**What this task involves:** Your task is to filter the data below down to the lines holding "fill".

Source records
---------------
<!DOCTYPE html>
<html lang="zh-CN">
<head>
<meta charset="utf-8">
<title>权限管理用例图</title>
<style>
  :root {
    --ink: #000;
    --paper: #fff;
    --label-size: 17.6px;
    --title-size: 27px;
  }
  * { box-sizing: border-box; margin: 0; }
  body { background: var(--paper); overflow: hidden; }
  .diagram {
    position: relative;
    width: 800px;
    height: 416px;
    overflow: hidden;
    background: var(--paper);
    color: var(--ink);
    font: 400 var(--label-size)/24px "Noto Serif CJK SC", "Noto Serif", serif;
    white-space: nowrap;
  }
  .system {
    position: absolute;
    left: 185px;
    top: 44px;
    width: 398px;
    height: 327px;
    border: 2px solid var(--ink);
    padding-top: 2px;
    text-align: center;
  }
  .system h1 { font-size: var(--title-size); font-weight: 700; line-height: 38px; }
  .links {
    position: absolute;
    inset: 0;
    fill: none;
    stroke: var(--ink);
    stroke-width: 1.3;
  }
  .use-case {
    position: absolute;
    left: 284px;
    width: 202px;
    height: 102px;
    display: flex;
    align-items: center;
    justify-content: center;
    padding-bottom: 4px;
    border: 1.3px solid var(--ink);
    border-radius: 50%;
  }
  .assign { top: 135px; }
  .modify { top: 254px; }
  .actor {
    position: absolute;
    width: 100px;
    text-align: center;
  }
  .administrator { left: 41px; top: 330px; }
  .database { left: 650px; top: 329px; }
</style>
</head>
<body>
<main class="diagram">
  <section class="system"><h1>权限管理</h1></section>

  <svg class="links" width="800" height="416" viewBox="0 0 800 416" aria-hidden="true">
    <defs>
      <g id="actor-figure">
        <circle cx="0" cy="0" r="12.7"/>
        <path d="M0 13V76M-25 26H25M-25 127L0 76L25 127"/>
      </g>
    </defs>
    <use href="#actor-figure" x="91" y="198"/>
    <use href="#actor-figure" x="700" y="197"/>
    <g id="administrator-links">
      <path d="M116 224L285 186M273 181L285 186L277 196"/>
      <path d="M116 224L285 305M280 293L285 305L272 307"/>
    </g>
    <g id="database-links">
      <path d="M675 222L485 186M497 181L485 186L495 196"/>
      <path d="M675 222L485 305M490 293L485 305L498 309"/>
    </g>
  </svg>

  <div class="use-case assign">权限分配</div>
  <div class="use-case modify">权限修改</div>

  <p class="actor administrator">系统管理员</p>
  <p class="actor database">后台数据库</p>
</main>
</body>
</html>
---------------
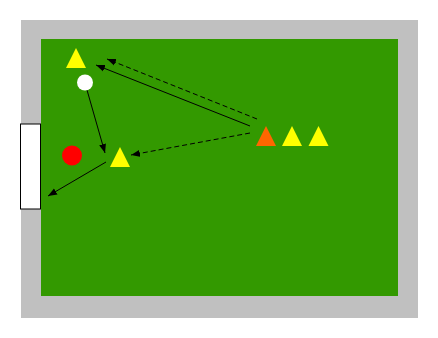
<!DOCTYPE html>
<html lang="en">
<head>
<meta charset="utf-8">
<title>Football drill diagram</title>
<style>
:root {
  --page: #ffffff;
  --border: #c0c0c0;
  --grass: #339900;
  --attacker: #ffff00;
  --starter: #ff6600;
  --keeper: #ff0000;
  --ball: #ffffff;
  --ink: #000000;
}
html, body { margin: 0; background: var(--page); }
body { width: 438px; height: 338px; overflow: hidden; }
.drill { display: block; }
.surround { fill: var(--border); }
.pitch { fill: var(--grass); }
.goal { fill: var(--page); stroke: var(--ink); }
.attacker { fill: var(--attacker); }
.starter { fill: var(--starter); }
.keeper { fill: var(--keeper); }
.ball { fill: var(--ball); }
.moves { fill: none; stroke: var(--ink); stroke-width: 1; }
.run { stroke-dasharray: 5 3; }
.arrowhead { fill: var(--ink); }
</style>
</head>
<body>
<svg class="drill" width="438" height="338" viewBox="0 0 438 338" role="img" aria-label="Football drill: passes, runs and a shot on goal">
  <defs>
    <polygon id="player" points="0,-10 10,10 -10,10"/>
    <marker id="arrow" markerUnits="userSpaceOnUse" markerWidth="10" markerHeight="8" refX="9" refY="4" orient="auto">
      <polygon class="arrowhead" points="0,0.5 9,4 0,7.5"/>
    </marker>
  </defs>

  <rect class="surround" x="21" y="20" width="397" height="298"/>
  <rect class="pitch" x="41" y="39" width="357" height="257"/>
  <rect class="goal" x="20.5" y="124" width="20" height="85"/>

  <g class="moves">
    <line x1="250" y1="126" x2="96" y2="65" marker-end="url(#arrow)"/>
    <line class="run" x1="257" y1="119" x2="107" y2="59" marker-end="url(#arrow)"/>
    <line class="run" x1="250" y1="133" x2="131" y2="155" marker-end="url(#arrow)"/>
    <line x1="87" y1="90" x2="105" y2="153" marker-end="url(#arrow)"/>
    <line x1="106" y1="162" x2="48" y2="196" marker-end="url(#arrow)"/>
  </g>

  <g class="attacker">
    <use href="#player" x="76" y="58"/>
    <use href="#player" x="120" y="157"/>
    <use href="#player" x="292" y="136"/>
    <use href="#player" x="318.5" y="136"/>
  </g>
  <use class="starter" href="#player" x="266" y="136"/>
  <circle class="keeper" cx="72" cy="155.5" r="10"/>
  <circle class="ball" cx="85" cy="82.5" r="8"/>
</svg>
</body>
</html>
---------------
**Result:**
    fill: none;
.surround { fill: var(--border); }
.pitch { fill: var(--grass); }
.goal { fill: var(--page); stroke: var(--ink); }
.attacker { fill: var(--attacker); }
.starter { fill: var(--starter); }
.keeper { fill: var(--keeper); }
.ball { fill: var(--ball); }
.moves { fill: none; stroke: var(--ink); stroke-width: 1; }
.arrowhead { fill: var(--ink); }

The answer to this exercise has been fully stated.